Digital Access
Access from all your digital devices and receive breaking news and updates from around the area.

Print Edition

Print Edition
Subscribe now to the print edition of Suburban Life.

Text Alerts

Text Alerts
Get text messages on your mobile phone or PDA with news, weather and more from

Email Newsletters

Email Newsletters
Our My Suburban Life Daily Update will send you all of the news you need to keep up with the pace of news in DuPage and Cook County.

Local officials react after massive pension bill approved

Illinois lawmakers narrowly approved a bill Tuesday intended to fix the state's pension crisis by providing $160 billion in savings over the next 30 years

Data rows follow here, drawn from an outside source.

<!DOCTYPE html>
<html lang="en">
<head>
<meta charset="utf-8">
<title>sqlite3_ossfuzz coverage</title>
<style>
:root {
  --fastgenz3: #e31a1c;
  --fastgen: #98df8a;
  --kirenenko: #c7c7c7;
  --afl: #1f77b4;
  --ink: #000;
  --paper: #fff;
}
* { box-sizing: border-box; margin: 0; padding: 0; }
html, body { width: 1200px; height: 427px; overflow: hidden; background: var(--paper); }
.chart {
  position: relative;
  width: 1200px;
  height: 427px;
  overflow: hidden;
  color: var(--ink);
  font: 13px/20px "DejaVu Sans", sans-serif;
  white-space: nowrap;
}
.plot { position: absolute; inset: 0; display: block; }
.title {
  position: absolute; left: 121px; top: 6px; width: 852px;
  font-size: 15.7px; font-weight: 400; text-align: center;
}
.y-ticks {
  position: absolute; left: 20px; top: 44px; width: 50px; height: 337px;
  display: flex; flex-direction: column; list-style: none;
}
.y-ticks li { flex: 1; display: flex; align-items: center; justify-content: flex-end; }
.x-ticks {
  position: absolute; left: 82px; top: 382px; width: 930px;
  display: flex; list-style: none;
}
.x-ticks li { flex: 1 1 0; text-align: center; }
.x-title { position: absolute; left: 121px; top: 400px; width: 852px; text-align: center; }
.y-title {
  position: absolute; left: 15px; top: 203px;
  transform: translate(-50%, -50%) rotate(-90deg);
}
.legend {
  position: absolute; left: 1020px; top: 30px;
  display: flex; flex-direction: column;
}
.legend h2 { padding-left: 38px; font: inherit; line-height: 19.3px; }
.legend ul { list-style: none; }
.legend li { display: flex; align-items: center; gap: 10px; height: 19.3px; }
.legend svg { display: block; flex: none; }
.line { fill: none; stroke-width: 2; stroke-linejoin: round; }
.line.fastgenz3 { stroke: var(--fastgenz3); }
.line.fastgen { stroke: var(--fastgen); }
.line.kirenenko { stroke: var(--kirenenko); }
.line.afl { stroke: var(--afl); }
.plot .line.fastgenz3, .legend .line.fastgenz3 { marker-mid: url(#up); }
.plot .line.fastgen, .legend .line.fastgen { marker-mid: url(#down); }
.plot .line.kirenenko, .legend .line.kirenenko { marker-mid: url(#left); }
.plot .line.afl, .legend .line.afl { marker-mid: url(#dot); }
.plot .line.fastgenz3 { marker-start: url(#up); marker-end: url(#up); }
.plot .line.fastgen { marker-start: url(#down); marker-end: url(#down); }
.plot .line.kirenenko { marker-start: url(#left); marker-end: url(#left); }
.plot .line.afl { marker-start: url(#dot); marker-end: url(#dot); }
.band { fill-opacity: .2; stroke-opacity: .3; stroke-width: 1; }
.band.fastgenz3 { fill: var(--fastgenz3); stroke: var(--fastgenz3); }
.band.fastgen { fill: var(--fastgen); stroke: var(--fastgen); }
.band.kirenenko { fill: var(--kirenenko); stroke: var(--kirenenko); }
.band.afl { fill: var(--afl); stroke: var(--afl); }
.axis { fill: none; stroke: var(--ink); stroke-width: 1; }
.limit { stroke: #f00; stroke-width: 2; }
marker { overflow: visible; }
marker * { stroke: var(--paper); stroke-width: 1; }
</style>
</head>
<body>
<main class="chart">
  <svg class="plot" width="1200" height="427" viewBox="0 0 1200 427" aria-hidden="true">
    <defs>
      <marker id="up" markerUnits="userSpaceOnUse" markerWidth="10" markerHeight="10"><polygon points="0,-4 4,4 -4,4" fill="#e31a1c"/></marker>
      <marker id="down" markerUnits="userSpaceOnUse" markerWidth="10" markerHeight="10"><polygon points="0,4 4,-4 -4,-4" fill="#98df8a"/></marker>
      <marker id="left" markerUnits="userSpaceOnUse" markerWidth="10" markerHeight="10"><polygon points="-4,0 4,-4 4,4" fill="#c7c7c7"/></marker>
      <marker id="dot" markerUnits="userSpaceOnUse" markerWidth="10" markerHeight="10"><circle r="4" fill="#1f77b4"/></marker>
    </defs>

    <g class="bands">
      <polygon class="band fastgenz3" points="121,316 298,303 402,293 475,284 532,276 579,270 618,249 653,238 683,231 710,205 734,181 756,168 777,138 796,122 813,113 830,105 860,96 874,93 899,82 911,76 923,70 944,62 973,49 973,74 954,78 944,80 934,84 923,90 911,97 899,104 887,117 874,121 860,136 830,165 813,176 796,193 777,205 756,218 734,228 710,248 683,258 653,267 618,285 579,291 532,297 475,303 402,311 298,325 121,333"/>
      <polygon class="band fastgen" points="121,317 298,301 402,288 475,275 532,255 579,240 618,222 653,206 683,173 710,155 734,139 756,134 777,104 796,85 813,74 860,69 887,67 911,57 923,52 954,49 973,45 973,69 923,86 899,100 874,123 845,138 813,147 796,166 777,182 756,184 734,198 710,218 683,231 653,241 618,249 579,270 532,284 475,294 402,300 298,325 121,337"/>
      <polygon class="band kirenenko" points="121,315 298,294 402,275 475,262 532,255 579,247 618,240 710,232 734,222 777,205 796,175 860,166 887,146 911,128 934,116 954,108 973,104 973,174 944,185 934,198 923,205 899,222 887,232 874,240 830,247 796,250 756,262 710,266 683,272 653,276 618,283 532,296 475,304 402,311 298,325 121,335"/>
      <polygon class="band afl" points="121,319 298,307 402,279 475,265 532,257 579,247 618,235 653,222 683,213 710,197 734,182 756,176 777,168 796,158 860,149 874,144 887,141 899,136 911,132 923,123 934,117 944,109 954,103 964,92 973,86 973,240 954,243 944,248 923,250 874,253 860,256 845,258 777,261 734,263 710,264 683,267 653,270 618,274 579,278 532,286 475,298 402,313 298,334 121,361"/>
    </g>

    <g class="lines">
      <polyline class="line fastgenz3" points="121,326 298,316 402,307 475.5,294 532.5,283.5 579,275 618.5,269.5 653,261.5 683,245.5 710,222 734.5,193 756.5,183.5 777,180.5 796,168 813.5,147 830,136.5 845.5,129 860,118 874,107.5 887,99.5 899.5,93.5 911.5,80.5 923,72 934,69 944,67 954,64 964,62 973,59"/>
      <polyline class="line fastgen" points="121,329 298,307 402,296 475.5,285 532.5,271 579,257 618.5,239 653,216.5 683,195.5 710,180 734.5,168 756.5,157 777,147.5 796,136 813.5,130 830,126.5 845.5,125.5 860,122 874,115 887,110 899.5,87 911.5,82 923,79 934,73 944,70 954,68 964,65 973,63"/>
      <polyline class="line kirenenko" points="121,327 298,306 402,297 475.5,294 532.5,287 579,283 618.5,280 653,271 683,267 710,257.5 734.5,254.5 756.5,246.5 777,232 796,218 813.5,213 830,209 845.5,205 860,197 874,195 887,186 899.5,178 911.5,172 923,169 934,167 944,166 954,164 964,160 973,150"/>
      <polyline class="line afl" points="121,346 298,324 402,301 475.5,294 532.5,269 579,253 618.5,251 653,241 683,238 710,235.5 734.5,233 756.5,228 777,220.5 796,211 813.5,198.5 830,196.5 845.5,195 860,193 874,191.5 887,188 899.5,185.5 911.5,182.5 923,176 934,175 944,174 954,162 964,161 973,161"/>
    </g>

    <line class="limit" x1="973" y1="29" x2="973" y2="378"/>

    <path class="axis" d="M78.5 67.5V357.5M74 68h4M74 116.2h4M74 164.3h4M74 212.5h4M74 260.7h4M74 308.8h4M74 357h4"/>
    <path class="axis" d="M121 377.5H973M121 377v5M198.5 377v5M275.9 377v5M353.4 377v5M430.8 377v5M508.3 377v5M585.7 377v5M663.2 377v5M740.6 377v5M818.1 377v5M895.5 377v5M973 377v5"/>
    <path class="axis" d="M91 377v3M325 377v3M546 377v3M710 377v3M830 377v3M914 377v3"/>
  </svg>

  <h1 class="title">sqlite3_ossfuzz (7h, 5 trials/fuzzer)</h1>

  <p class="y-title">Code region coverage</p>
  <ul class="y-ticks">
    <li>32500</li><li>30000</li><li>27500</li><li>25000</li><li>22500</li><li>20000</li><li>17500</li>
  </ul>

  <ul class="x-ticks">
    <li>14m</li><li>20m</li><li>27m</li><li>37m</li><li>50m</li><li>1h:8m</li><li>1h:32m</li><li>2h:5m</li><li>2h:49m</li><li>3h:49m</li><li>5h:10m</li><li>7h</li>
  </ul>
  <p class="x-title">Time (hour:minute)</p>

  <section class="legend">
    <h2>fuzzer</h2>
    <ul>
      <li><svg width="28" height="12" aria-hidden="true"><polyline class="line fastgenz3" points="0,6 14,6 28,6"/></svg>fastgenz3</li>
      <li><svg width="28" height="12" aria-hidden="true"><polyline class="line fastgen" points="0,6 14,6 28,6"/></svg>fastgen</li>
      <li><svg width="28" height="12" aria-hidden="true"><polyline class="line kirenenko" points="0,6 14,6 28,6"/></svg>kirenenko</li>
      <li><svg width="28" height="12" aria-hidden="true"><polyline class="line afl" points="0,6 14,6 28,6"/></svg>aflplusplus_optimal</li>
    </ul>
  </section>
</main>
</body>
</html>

The bill, approved by both the Illinois House and Senate, plans to guarantee full funding of the state's pension systems by 2044, according to the Illinois Senate Democrats website.

Opponents of the bill, including labor unions, say the deal punishes workers who paid into the pension system for years, but will now suffer because of the state's failure to make payments and other mismanagement.

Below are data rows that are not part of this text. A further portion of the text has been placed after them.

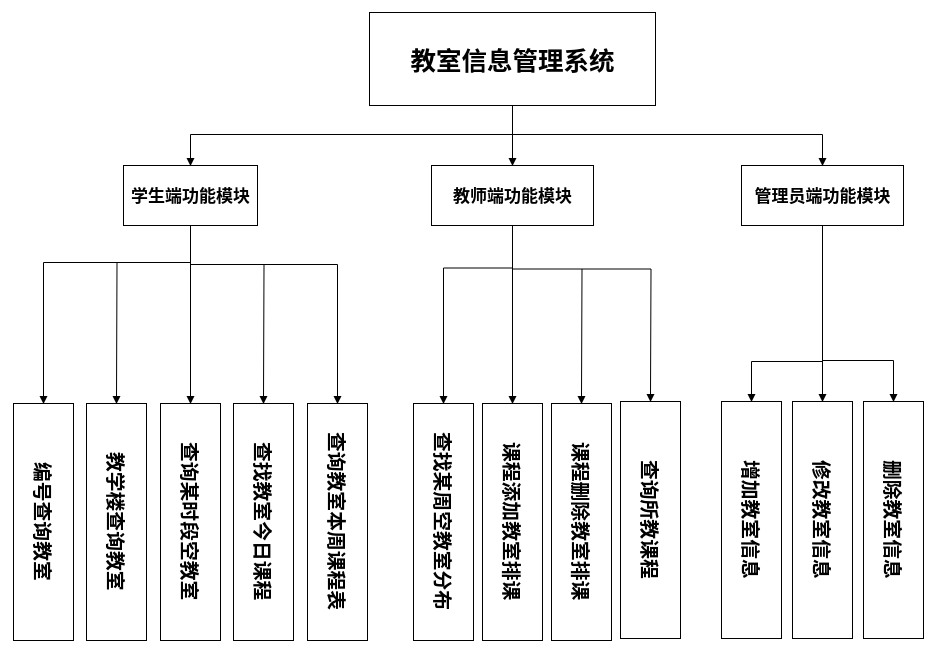
<!DOCTYPE html>
<html lang="zh-CN">
<head>
<meta charset="utf-8">
<title>教室信息管理系统</title>
<style>
:root { --paper: #fff; --ink: #000; }
* { box-sizing: border-box; margin: 0; }
body { background: var(--paper); overflow: hidden; }
.chart {
  position: relative; width: 937px; height: 653px; overflow: hidden;
  background: var(--paper); color: var(--ink);
  font-family: "Noto Sans CJK SC", "Noto Sans", sans-serif; font-weight: 700;
}
.connectors { position: absolute; left: 0; top: 0; }
.connectors .wire { fill: none; stroke: var(--ink); stroke-width: 1; }
.connectors .arrows { fill: var(--ink); }
.node {
  position: absolute; left: var(--x); top: var(--y); width: var(--w); height: var(--h);
  display: flex; align-items: center; justify-content: center;
  border: 1px solid var(--ink); background: var(--paper); white-space: nowrap; line-height: 1;
}
.system { --x: 369px; --y: 12px; --w: 287px; --h: 94px; font-size: 25.5px; }
.module { --y: 165px; --h: 61px; font-size: 17px; padding-bottom: 3px; }
.student { --x: 123px; --w: 135px; }
.teacher { --x: 431px; --w: 163px; }
.admin { --x: 741px; --w: 163px; }
.feature { --y: 403px; --w: 61px; --h: 238px; font-size: 19.8px; padding-bottom: 2px; }
.feature.raised { --y: 401px; }
.feature span { writing-mode: vertical-rl; text-orientation: sideways; }
</style>
</head>
<body>
<main class="chart">
  <svg class="connectors" width="937" height="653" viewBox="0 0 937 653" aria-hidden="true">
    <defs><polygon id="arrow" points="0,0 -4,-8 4,-8"/></defs>
    <g class="wire">
      <path d="M512.5 105V160M512.5 134.5H190.5V160M512.5 134.5H822.5V160"/>
      <path d="M190.5 225V398M190.5 262.5H43.5V398M117 262.5L116.5 398M190.5 264.5H337.5V398M264 264.5L263.5 398"/>
      <path d="M512.5 225V398M512.5 268H443.5V398M512.5 269H651L650.5 396M582 269L581.5 398"/>
      <path d="M822.5 225V396M822.5 361.5H751.5V396M822.5 360.5H893.5V396"/>
    </g>
    <g class="arrows">
      <use href="#arrow" x="190.5" y="166"/>
      <use href="#arrow" x="512.5" y="166"/>
      <use href="#arrow" x="822.5" y="166"/>
      <use href="#arrow" x="43.5" y="404"/>
      <use href="#arrow" x="116.5" y="404"/>
      <use href="#arrow" x="190.5" y="404"/>
      <use href="#arrow" x="263.5" y="404"/>
      <use href="#arrow" x="337.5" y="404"/>
      <use href="#arrow" x="443.5" y="404"/>
      <use href="#arrow" x="512.5" y="404"/>
      <use href="#arrow" x="581.5" y="404"/>
      <use href="#arrow" x="650.5" y="402"/>
      <use href="#arrow" x="751.5" y="402"/>
      <use href="#arrow" x="822.5" y="402"/>
      <use href="#arrow" x="893.5" y="402"/>
    </g>
  </svg>

  <h1 class="node system">教室信息管理系统</h1>

  <section>
    <h2 class="node module student">学生端功能模块</h2>
    <div class="node feature" style="--x:13px"><span>编号查询教室</span></div>
    <div class="node feature" style="--x:86px"><span>教学楼查询教室</span></div>
    <div class="node feature" style="--x:160px"><span>查询某时段空教室</span></div>
    <div class="node feature" style="--x:233px"><span>查找教室今日课程</span></div>
    <div class="node feature" style="--x:307px"><span>查询教室本周课程表</span></div>
  </section>

  <section>
    <h2 class="node module teacher">教师端功能模块</h2>
    <div class="node feature" style="--x:413px"><span>查找某周空教室分布</span></div>
    <div class="node feature" style="--x:482px"><span>课程添加教室排课</span></div>
    <div class="node feature" style="--x:551px"><span>课程删除教室排课</span></div>
    <div class="node feature raised" style="--x:620px"><span>查询所教课程</span></div>
  </section>

  <section>
    <h2 class="node module admin">管理员端功能模块</h2>
    <div class="node feature raised" style="--x:721px"><span>增加教室信息</span></div>
    <div class="node feature raised" style="--x:792px"><span>修改教室信息</span></div>
    <div class="node feature raised" style="--x:863px"><span>删除教室信息</span></div>
  </section>
</main>
</body>
</html>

Some Republicans said the bill's cuts were not deep enough, while labor unions have said they will challenge the bill's constitutionality

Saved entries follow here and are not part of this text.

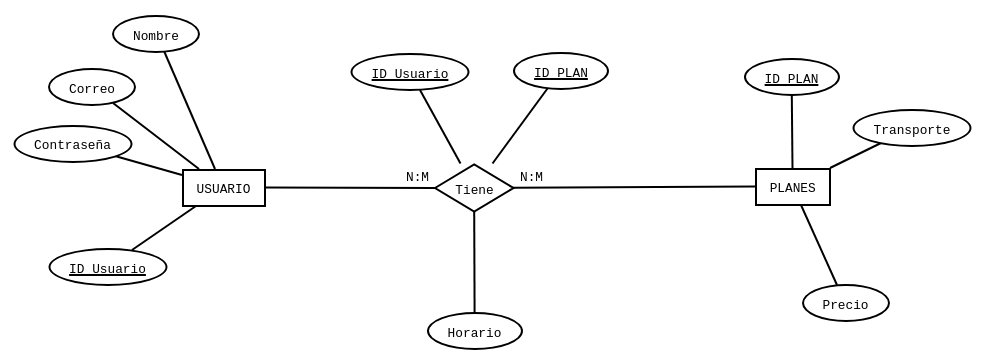
<!DOCTYPE html>
<html lang="es">
<head>
<meta charset="utf-8">
<title>Diagrama entidad-relación: Usuario y Planes</title>
<style>
:root { --ink: #000; --paper: #fff; }
* { box-sizing: border-box; margin: 0; }
body { width: 984px; height: 364px; overflow: hidden; background: var(--paper); }
.diagram {
  position: relative; width: 984px; height: 364px;
  color: var(--ink);
  font: 12.8px/16px "Liberation Mono", "Noto Sans Mono", monospace;
}
.connectors { position: absolute; inset: 0; fill: none; stroke: var(--ink); stroke-width: 2; }
.node {
  position: absolute; left: var(--x); top: var(--y);
  transform: translate(-50%, -50%);
  display: flex; align-items: center; justify-content: center;
  height: 38px; padding-top: 5px;
  white-space: nowrap;
}
.attribute, .entity { border: 2px solid var(--ink); background: var(--paper); }
.attribute { width: 88px; border-radius: 50%; }
.medium { width: 96px; }
.wide { width: 119px; }
.key span { text-decoration: underline; text-decoration-thickness: 1.5px; text-underline-offset: 1px; text-decoration-skip-ink: none; }
.entity { width: 84px; }
.entity.narrow { width: 76px; }
.cardinality { position: absolute; top: 170px; }
</style>
</head>
<body>
<main class="diagram">
  <svg class="connectors" width="984" height="364" viewBox="0 0 984 364" aria-hidden="true">
    <g class="usuario-links">
      <line x1="164" y1="51" x2="215" y2="169"/>
      <line x1="113" y1="103" x2="199" y2="169"/>
      <line x1="115" y1="156" x2="182" y2="175"/>
      <line x1="132" y1="250" x2="196" y2="206"/>
    </g>
    <g class="tiene-links">
      <line x1="265" y1="187.5" x2="435" y2="188"/>
      <line x1="513" y1="187.7" x2="755" y2="186.5"/>
      <line x1="420" y1="90" x2="460.5" y2="163.5"/>
      <line x1="547.5" y1="88.5" x2="492.5" y2="163.5"/>
      <line x1="474.2" y1="211" x2="474.6" y2="313"/>
    </g>
    <g class="planes-links">
      <line x1="791.8" y1="95" x2="792.5" y2="168"/>
      <line x1="881" y1="143" x2="830" y2="168"/>
      <line x1="801" y1="205" x2="837" y2="285"/>
    </g>
    <polygon class="relationship-shape" points="435,188 474.2,164.5 513.5,188 474.2,211.5"/>
  </svg>

  <div class="node attribute" style="--x:156px;--y:34px"><span>Nombre</span></div>
  <div class="node attribute" style="--x:92px;--y:87px"><span>Correo</span></div>
  <div class="node attribute wide" style="--x:72.5px;--y:143.5px"><span>Contraseña</span></div>
  <div class="node attribute wide key" style="--x:107.5px;--y:267px"><span>ID Usuario</span></div>
  <div class="node entity" style="--x:223.5px;--y:187.5px"><span>USUARIO</span></div>

  <div class="node attribute wide key" style="--x:410px;--y:72px"><span>ID Usuario</span></div>
  <div class="node attribute medium key" style="--x:561px;--y:71px"><span>ID PLAN</span></div>
  <div class="node relationship" style="--x:474.5px;--y:188px"><span>Tiene</span></div>
  <div class="node attribute medium" style="--x:474.5px;--y:331px"><span>Horario</span></div>
  <span class="cardinality" style="left:406px">N:M</span>
  <span class="cardinality" style="left:520px">N:M</span>

  <div class="node attribute medium key" style="--x:791.5px;--y:77px"><span>ID PLAN</span></div>
  <div class="node attribute wide" style="--x:912px;--y:128px"><span>Transporte</span></div>
  <div class="node attribute" style="--x:845.5px;--y:303px"><span>Precio</span></div>
  <div class="node entity narrow" style="--x:792.7px;--y:186.5px"><span>PLANES</span></div>
</main>
</body>
</html>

Tom Tully, president of the Glenbard Education Association and a teacher at Glenbard East High School, expressed his displeasure with the vote. The association is the union that represents certified staff in Glenbard Township High School District 87.

"Obviously, we're disappointed with the legislators voting to gut a good portion of our pension and change the rules of the game after 40 years," Tully said Wednesday morning. "We will take steps to see if there are judges who agree – it's (now) a question for the courts to decide."

Richard Heim, president of the District 87 school board, said the decision was unfortunate, but that he was aware that it was likely imminent.

"From a school board perspective, we are solvent and we balance our budget," Heim said. "We are doing fine and meeting goals, but clearly the state isn't. They have to balance the budget and that's their responsibility."

Tim Sexton, Lombard's director of finance and acting village manager, said that the current bill, as it is written, will not have an impact on village employees.

The House voted 62-53 for the plan, sending it to Quinn, who has said he will sign it.

The Senate approved the bill 30-24 earlier Tuesday.

“This landmark legislation is a bipartisan solution that squarely addresses the most difficult fiscal issue Illinois has ever confronted," Illinois Gov. Pat Quinn said in a statement

State Rep. Deb Conroy, D-Villa Park, an advocate for the bill, said in news release Tuesday that the bill preserves pensions for those who have paid into the system and protects vital state services including education and programs for seniors, veterans and the developmentally disabled.

“Although this one action will not cure the state’s fiscal problems, by working together and across the aisle to pass this bipartisan bill we have taken a step toward getting our state back on track," Conroy said.

State Sen. Kirk Dillard, R-Hinsdale, who voted against the bill, cited questions about the constitutionality of the proposal and concerns about the lack of public vetting of the legislation.

"I don’t believe this bill can survive a court challenge," said Dillard, who is running for governor of Illinois in 2014. "It just doesn't meet the constitutional standards for consideration that I believe it must have in order to hold up in court."

Illinois lawmakers failed for years to take action to fix what is considered the worst public pension problem in the nation. The massive underfunded liability has caused credit rating agencies to downgrade Illinois' rating.

The bill affects workers in four of the five different state pension funds – state workers, public university employees, most of the public school teachers in Illinois outside of Chicago and the general assembly. Judge's pensions are not affected by the new law.

The bill raises the retirement age for current workers 45 and younger, on a sliding scale, and also cuts back the 3 percent cost of living increases to only be applied to certain benefits. Workers will contribute 1 percent less to the plan.

Loading more